While you're dismantling hard drives, in the corner of the HD there will be some scarily strong magnets which you could take out for the kids to play with. They're of some practical use too, you can screw them to the wall and hang small tools (screwdrivers etc.) off them.

Have fun!
(,   ,') -- eep

Quick Note by Gedvondur (2.00 / 0) #12 Tue Aug 15, 2006 at 04:21:43 AM EST
Hard disk platters are steel.  Unless you are Wonder Woman with almost infinite strength and possess the Sissors of Indominable Might, you would have to use an angle grider to destroy those disks.

Mind you, once you breach the drive's air containment, the disks will deteriorate rapidly.  Take them one, drop one in the work dumpster, drop the other in the trash at a gas station. 

Or, simply use a destructive format program, several of which are available for the Macintosh.


"I don't have enough middle fingers to communicate my feelings to you." --clover kicker

[ Parent ]
Format the hard disk by lm (2.00 / 0) #9 Tue Aug 15, 2006 at 03:19:12 AM EST
If you don't know how to do it in whatever OS is installed, take it out and put in a PC to do the job. Most Macs have had IDE drives since the late nineties. There is a slim chance that it may be SCSI.

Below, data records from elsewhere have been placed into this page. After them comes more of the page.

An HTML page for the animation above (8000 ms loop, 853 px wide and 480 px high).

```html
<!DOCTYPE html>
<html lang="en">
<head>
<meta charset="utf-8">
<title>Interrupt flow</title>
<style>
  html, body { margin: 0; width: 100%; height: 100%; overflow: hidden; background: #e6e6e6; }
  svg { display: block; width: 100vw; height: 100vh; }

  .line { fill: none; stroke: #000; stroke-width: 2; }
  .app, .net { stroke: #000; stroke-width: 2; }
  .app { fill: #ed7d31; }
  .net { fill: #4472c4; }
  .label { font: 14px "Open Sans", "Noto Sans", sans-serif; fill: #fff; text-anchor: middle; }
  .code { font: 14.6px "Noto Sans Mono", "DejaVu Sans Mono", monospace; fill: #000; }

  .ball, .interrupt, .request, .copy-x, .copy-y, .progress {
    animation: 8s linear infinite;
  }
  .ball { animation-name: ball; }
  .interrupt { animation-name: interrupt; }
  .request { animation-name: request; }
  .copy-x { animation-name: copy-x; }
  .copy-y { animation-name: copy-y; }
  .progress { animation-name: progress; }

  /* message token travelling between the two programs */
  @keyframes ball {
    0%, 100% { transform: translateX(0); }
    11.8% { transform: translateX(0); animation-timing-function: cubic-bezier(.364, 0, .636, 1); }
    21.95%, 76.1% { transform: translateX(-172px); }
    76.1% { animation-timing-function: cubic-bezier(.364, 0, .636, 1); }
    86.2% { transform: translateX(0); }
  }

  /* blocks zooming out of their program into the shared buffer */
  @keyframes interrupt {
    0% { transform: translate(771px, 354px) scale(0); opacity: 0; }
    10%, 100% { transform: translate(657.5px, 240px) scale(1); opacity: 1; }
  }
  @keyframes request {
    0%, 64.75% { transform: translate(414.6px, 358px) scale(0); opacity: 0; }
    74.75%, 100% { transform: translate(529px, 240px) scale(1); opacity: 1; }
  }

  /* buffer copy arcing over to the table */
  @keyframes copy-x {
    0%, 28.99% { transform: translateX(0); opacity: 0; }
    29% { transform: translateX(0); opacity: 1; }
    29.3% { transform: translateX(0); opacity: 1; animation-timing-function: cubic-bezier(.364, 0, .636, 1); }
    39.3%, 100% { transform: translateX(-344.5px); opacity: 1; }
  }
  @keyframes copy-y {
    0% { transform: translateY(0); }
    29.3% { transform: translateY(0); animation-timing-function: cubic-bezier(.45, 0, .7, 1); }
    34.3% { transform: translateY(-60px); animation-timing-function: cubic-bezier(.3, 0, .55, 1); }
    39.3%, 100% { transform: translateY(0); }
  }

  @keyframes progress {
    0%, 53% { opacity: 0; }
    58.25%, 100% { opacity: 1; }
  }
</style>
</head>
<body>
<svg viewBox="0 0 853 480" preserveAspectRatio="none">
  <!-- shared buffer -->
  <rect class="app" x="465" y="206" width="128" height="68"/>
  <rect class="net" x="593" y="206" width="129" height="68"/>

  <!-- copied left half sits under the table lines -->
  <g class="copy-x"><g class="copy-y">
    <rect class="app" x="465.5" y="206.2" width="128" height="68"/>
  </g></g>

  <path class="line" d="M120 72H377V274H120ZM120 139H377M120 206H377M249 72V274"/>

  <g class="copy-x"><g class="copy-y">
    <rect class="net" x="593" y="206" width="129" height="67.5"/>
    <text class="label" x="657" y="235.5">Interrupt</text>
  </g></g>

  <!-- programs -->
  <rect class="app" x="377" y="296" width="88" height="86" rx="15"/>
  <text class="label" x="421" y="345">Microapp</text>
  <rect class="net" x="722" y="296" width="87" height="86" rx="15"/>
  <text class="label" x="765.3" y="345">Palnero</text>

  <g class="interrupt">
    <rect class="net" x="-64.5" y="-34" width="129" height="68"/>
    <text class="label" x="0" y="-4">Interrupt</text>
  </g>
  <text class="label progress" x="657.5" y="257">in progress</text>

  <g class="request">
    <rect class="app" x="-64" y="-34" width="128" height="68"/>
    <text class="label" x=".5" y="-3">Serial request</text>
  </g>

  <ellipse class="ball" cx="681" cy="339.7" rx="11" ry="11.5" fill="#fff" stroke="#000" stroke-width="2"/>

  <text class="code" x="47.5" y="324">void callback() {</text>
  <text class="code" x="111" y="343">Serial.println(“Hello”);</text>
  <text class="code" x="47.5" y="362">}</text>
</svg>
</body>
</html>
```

This should cover due diligence, especially if you re-install the operating system afterwards. If you intend to donate it, many places won't take it without an OS installed.

There is no more degenerate kind of state than that in which the richest are supposed to be the best.
Cicero, The Republic
careful there by Dr H0ffm4n (2.00 / 0) #10 Tue Aug 15, 2006 at 03:50:31 AM EST
format on a PC will usually just rewrite the label. It won't wipe the data off the disk. Unix formatting tools can do a destructive disk surface analysis that wipes most data. Best to just physically trash the disk as recommended by others.

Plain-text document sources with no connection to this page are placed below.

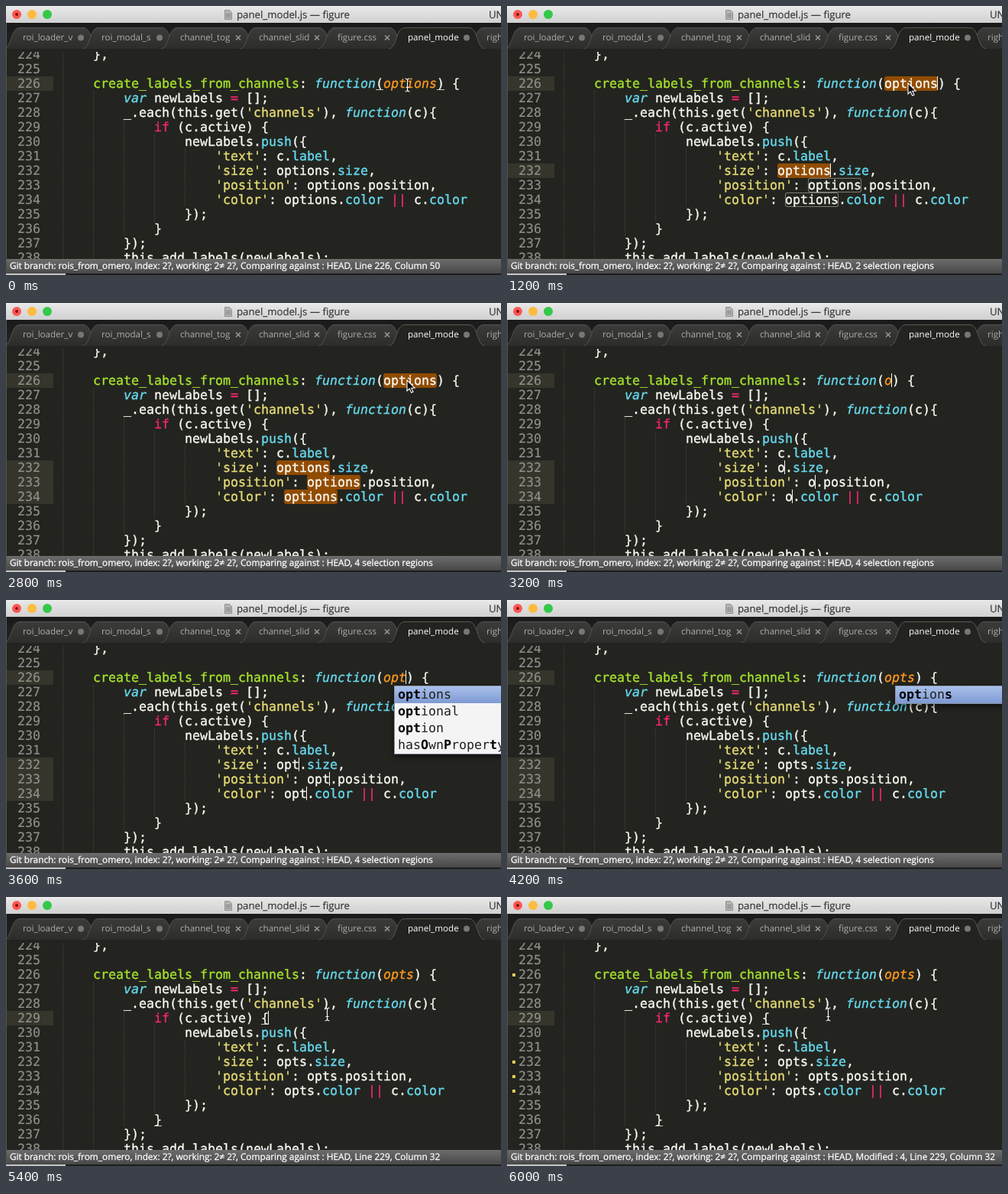
An HTML page that plays this animation: 648 by 352 pixels, repeating every 6200 ms.

```html
<!DOCTYPE html>
<html lang="en">
<head>
<meta charset="utf-8">
<title>Multiple selection in a code editor</title>
<style>
html, body { margin: 0; width: 100%; height: 100%; overflow: hidden; background: #23241f; }
#stage { position: relative; width: 648px; height: 352px; overflow: hidden; background: #23241f;
  font-family: "Open Sans", "Noto Sans", sans-serif; text-rendering: geometricPrecision; }
#stage > * { position: absolute; }
#title { left: 0; top: 0; width: 648px; height: 22px; font-size: 13.2px; line-height: 22px; color: #383838;
  background: linear-gradient(#f2f2f2, #e6e6e6 2px, #d1d1d1); white-space: nowrap; -webkit-text-stroke: .2px; }
#title span { position: absolute; top: 0; }
#title i { position: absolute; top: 5px; width: 12px; height: 12px; border-radius: 50%; }
#title .edited::after { content: ""; position: absolute; left: 4px; top: 4px; width: 4px; height: 4px;
  border-radius: 50%; background: #7d1512; }
#tabs { left: 0; top: 22px; }
#tabs text { font: 11.6px "Open Sans", "Noto Sans", sans-serif; fill: #aeaeae; }
#tabs .on { fill: #fff; }
#editor { left: 0; top: 60px; width: 648px; height: 271px; overflow: hidden; color: #f8f8f2; -webkit-text-stroke: .35px; }
#editor, #popup { font: 16.61px/19px "DejaVu Sans Mono", "Noto Sans Mono", monospace; }
.row { position: absolute; left: 0; width: 648px; height: 19px; white-space: pre; }
.num { position: absolute; left: 0; width: 47px; height: 19px; padding-left: 15px; color: #8f908a; -webkit-text-stroke: .15px; }
.num.on { background: #36352b; }
.num.mod::before { content: ""; position: absolute; left: 7px; top: 8px; width: 4px; height: 4px; background: #d9cb5c; }
.code { position: absolute; left: 74px; top: 0; }
.guide { position: absolute; width: 0; border-left: 1px dotted #43443d; }
.fn { color: #a6e22e; }
.kw, .arg { font-style: italic; }
.kw, .sup { color: #66d9ef; }
.arg { color: #fd971f; }
.op { color: #f92672; }
.str { color: #e6db74; }
.pair { box-shadow: inset 0 -1px #c8c8c0; display: inline-block; height: 18px; vertical-align: top; }
.word { position: relative; display: inline-block; height: 19px; vertical-align: top; }
.sel { background: #924c00; border-radius: 3px; color: #f8f8f2; font-style: normal; }
.match { box-shadow: inset 0 0 0 1px #7c7c74; border-radius: 3px; }
.caret { position: absolute; width: 1px; height: 18px; margin: 0 0 0 -1px; background: #f8f8f0; }
#popup { left: 508px; top: 112px; width: 160px; color: #222; background: #f4f4f4; border: 1px solid #8b93a3;
  box-shadow: 0 3px 8px #0009; white-space: pre; }
#popup div { height: 22px; line-height: 22px; padding-left: 4px; }
#popup div:first-child { background: linear-gradient(#a9c0ea, #7d9ad3); }
#popup b { color: #000; }
#status { left: 0; top: 331px; width: 643px; height: 19px; padding-left: 5px; font-size: 11.8px; line-height: 18px;
  color: #fff; white-space: pre; background: linear-gradient(#6c6c6c, #484848); -webkit-text-stroke: .3px; }
#base { left: 0; top: 350px; width: 648px; height: 2px; background: linear-gradient(90deg, #c4c4c4 78px, #1d1d1d 78px); }
#edge { left: 0; top: 22px; width: 1px; height: 328px; background: #55564f; }
#mouse { left: 0; top: 0; }
</style>
</head>
<body>
<div id="stage">
  <div id="title">
    <i class="edited" style="left:8px;background:#fc5753"></i><i style="left:28px;background:#fdbc40"></i><i style="left:48px;background:#34c84a"></i>
    <svg width="12" height="14" style="position:absolute;left:285px;top:5px"><path d="M1.5 .5H7.5l3 3V12.5h-9z" fill="#b4b4b4" stroke="#909090"/><path d="M3 5.5h6m-6 2h6m-6 2h6" stroke="#858585"/></svg>
    <span style="left:302px">panel_model.js — figure</span><span style="left:632px">UNREGISTERED</span>
  </div>
  <svg id="tabs" width="648" height="38"></svg>
  <div id="editor"></div>
  <div id="popup"></div>
  <div id="status"></div>
  <div id="base"></div>
  <div id="edge"></div>
  <svg id="mouse" width="648" height="352">
    <path id="arrow" d="M0 0V14L3.3 11L5.6 16.2L8 15.2L5.7 10.2H10Z" fill="#000" stroke="#fff" stroke-width="1.1"/>
    <path id="beam" d="M-3 -8.5Q0 -8.5 0 -6Q0 -8.5 3 -8.5M0 -6.5V6.5M-3 8.5Q0 8.5 0 6Q0 8.5 3 8.5M-2 3H2" fill="none" stroke="#fff" stroke-width="1.1"/>
  </svg>
</div>
<script>
const $ = id => document.getElementById(id);
const tok = (cls, text) => `<span class="${cls}">${text}</span>`;
const LOOP = 6200, STEP = 200, FIRST = 224, ROW = 19;

function drawTabs() {
  const tabs = [
    [5, 112, 'roi_loader_v', 98, 1], [108, 215, 'roi_modal_s', 201, 1],
    [211, 318, 'channel_tog', 304, 0], [314, 421, 'channel_slid', 407, 0],
    [417, 513, 'figure.css', 499, 0], [612, 720, 'right_panel', 706, 0],
    [509, 617, 'panel_mode', 603, 1]
  ];
  let out = `<defs>
    <linearGradient id="bar" x2="0" y2="1"><stop stop-color="#1a1a1a"/><stop offset="1" stop-color="#242424"/></linearGradient>
    <linearGradient id="tab" x2="0" y2="1"><stop stop-color="#3b3b39"/><stop offset="1" stop-color="#2d2d2b"/></linearGradient>
    </defs><rect width="648" height="38" fill="url(#bar)"/>`;
  for (const [a, b, name, x, dirty] of tabs) {
    const on = name === 'panel_mode';
    out += `<path d="M${a - 8} 34C${a + 3} 33 ${a + 1} 6.5 ${a + 13} 6.5H${b - 11}C${b + 1} 6.5 ${b - 1} 33 ${b + 10} 34"
      fill="${on ? '#23241f' : 'url(#tab)'}" stroke="${on ? '#595a54' : '#525250'}"/>
      <text x="${a + 17}" y="23" class="${on ? 'on' : ''}">${name}</text>`;
    out += dirty ? `<circle cx="${x}" cy="19.5" r="4" fill="#777"/>`
      : `<path d="M${x - 3} 16.5l6 6m0 -6l-6 6" stroke="#969696" stroke-width="1.6"/>`;
  }
  $('tabs').innerHTML = out + '<rect y="34" width="648" height="4" fill="#23241f"/>';
}

// Everything visible is derived from the step's start time.
function stateAt(t) {
  const regions = t < 400 ? 0 : t < 1000 ? 1 : t < 1400 ? 2 : t < 1600 ? 3 : 4;
  const typing = t >= 3200, done = t >= 5400;
  const text = !typing ? 'options' : 'opts'.slice(0, (t - 3200) / STEP + 1);
  const blinkOff = t === 800 || (t >= 2200 && t < 3000) || t === 4200 || t === 4400 ||
    (t >= 4800 && t < 5400) || t >= 5800 || t === 0;
  const popup = t >= 3600 && !done ? (t < 3800 ? 'list' : 'one') : '';
  const place = done ? 'Line 229, Column 32' : regions === 0 ? 'Line 226, Column 50'
    : regions === 1 ? '7 characters selected' : regions + ' selection regions';
  return { t, regions, typing, done, text, caret: !blinkOff, popup, saved: t >= 5800, place };
}

function word(s, i) {
  const picked = i < s.regions && !s.done;
  const cls = ['word', i === 0 ? 'arg' : ''];
  if (!s.typing && s.regions) cls.push(picked ? 'sel' : 'match');
  const caret = picked && s.caret ? '<i class="caret" style="left:100%"></i>' : '';
  const inside = i === 0 && !s.regions && s.caret ? '<i class="caret" style="left:30px"></i>' : '';
  return tok(cls.join(' '), s.text + caret + inside);
}

function codeLines(s) {
  const w = i => word(s, i);
  const paren = c => s.regions === 0 ? tok('pair', c) : c;
  const brace = c => s.done ? tok('pair', c) : c;
  const endCaret = s.done && s.caret ? '<i class="caret"></i>' : '';
  const fun = tok('kw', 'function');
  const key = k => tok('str', `'${k}'`) + ': ';
  const sup = k => '.' + tok('sup', k);
  return [
    [1, '},'],
    [0, ''],
    [1, tok('fn', 'create_labels_from_channels') + ': ' + fun + paren('(') + w(0) + paren(')') + ' {'],
    [2, tok('kw', 'var') + ' newLabels ' + tok('op', '=') + ' [];'],
    [2, '_.each(this.get(' + tok('str', "'channels'") + '), ' + fun + '(c){'],
    [3, tok('op', 'if') + ' (c.active) ' + brace('{') + endCaret],
    [4, 'newLabels' + sup('push') + '({'],
    [5, key('text') + 'c' + sup('label') + ','],
    [5, key('size') + w(1) + sup('size') + ','],
    [5, key('position') + w(2) + '.position,'],
    [5, key('color') + w(3) + sup('color') + ' ' + tok('op', '||') + ' c' + sup('color')],
    [4, '});'],
    [3, brace('}')],
    [2, '});'],
    [2, 'this.add_labels(newLabels);']
  ];
}

function drawEditor(s) {
  const spots = [226, 232, 233, 234];
  const active = s.done ? [229] : spots.slice(0, Math.max(1, s.regions));
  const top = n => (n - FIRST) * ROW - 6;
  const guides = [[0, 224, 239], [1, 227, 239], [2, 229, 237], [3, 230, 236], [4, 231, 235]];
  const lines = guides.map(([col, a, b]) =>
    `<i class="guide" style="left:${74 + col * 40}px;top:${top(a)}px;height:${(b - a) * ROW}px"></i>`);
  codeLines(s).forEach(([indent, html], i) => {
    const n = FIRST + i;
    const cls = 'num' + (active.includes(n) ? ' on' : '') + (s.saved && spots.includes(n) ? ' mod' : '');
    lines.push(`<div class="row" style="top:${top(n)}px"><span class="${cls}">${n}</span>` +
      `<span class="code">${'    '.repeat(indent)}${html}</span></div>`);
  });
  $('editor').innerHTML = lines.join('');
}

function drawPopup(kind) {
  const items = kind === 'list'
    ? ['<b>opt</b>ions', '<b>opt</b>ional', '<b>opt</b>ion', 'has<b>O</b>wn<b>P</b>roper<b>t</b>y']
    : ['<b>opt</b>ion<b>s</b>'];
  $('popup').style.display = kind ? '' : 'none';
  $('popup').innerHTML = items.map(x => `<div>${x}</div>`).join('');
}

function drawMouse(t) {
  const stops = [[0, 'beam', 525.5, 103.5], [400, 'arrow', 525, 101], [3200, ''], [4800, 'arrow', 522, 101],
    [5000, 'beam', 500, 118], [5200, 'beam', 452, 141], [5400, 'beam', 420.5, 153.5]];
  const [, shape, x, y] = stops.filter(p => p[0] <= t).pop();
  for (const id of ['arrow', 'beam']) {
    $(id).style.display = id === shape ? '' : 'none';
    if (id === shape) $(id).setAttribute('transform', `translate(${x} ${y})`);
  }
}

let last = -1;
function tick() {
  const t = Math.floor(performance.now() % LOOP / STEP) * STEP;
  if (t !== last) {
    last = t;
    const s = stateAt(t);
    drawEditor(s);
    drawPopup(s.popup);
    drawMouse(t);
    $('status').textContent = 'Git branch: rois_from_omero, index: 2?, working: 2≠ 2?, Comparing against : HEAD, ' +
      (s.saved ? 'Modified : 4, ' : '') + s.place;
  }
  requestAnimationFrame(tick);
}
drawTabs();
tick();
</script>
</body>
</html>
```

[ Parent ]
For PCs, DBAN by ayrlander (2.00 / 0) #11 Tue Aug 15, 2006 at 04:19:27 AM EST

I always use DBAN when it comes time to recycle a hard drive in a PC.  I don't know about Macs; DBAN claims to be able to handle Macs, or at least some of them, but I've never had opportunity to try it.

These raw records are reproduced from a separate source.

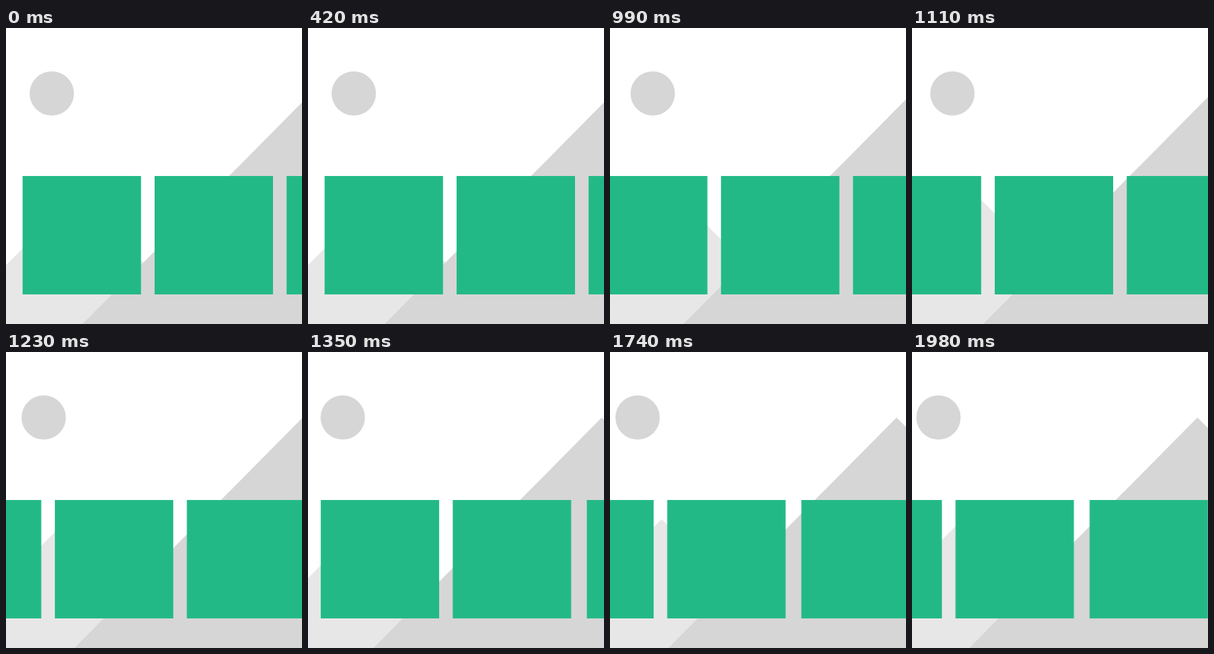
Write an HTML page that moves like this. It is 490 by 490 pixels and loops after 2.28 s.

```html
<!DOCTYPE html>
<html lang="en">
<head>
<meta charset="utf-8">
<title>Parallax cards</title>
<style>
  html, body {
    margin: 0;
    width: 100%;
    height: 100%;
    overflow: hidden;
    background: #fff;
  }
  svg {
    display: block;
    width: 100vw;
    height: 100vh;
  }
  .scenery { --shift: -32px; fill: #d6d6d6; }
  .cards { --shift: -392.5px; fill: #23b987; }
  .far { fill: #e7e7e7; }
  .scenery, .cards { animation: slide 2280ms infinite; }

  /* rest, slide from 617 to 1970 ms, rest, jump back */
  @keyframes slide {
    0% { transform: translateX(0); }
    27.06% { transform: translateX(0); animation-timing-function: ease-in-out; }
    86.4%, 100% { transform: translateX(var(--shift)); }
  }
</style>
</head>
<body>
<svg viewBox="0 0 490 490">
  <g class="scenery">
    <circle cx="75.8" cy="108.4" r="36.7"/>
    <path class="far" d="M115.7 276.8 l240 240 h-480 z"/>
    <path d="M504.5 108.4 l400 400 h-796 z"/>
  </g>
  <g class="cards">
    <rect x="27.5" y="245" width="196" height="196"/>
    <rect x="246" y="245" width="196" height="196"/>
    <rect x="464.5" y="245" width="196" height="196"/>
    <rect x="686.5" y="245" width="196" height="196"/>
  </g>
</svg>
</body>
</html>
```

Basically, the software overwrites the entire drive a whole bunch of times (configurable depending on algorithm), using various government approved algorithms for destroying data.

Yep. by blixco (2.00 / 0) #13 Tue Aug 15, 2006 at 04:22:34 AM EST
Remove the hard disk.  Go thru the phone book / phone directory, and find a company that shreds paper and the disposal.  Call them and ask them about information management, and about shredding or degaussing hard drives.

They'll charge ya a few bucks for such a small one off job, but you'll be legal.
Taken out of context I must seem so strange - Ani DiFranco

If you don't want to destroy the hard drive... by segfault (2.00 / 0) #14 Tue Aug 15, 2006 at 05:30:29 AM EST
Destroying the hard drive is the easiest, quickest and often most cost effective method of sanitization, but if for some reason you want to want to keep the hard drive intact, this seems to be the requirement:

"Overwrite all addressable [hard drive] locations with a character, its complement, then a random character and verify."

What utility you use to accomplich this on a Mac, I don't know.


Cleaning Hard Drives to the HIPAA Standard Prior to Disposal or Donation

Department of Defense Clearing and Sanitization Matrix (DOD 5220.22-M)

I love geeks. by molasses (2.00 / 0) #16 Tue Aug 15, 2006 at 04:05:01 PM EST
I get strangely turned on when they talk about computers.

sigh  I need me a geek. again.

Thank you one and all by Mrs FlightTest (2.00 / 0) #17 Wed Aug 16, 2006 at 05:22:07 PM EST
for all of your suggestions. I will pass along teh info to the powers that be at work.

That'll learn ya!

Attention Mac Infidels | 18 comments (18 topical, 0 hidden)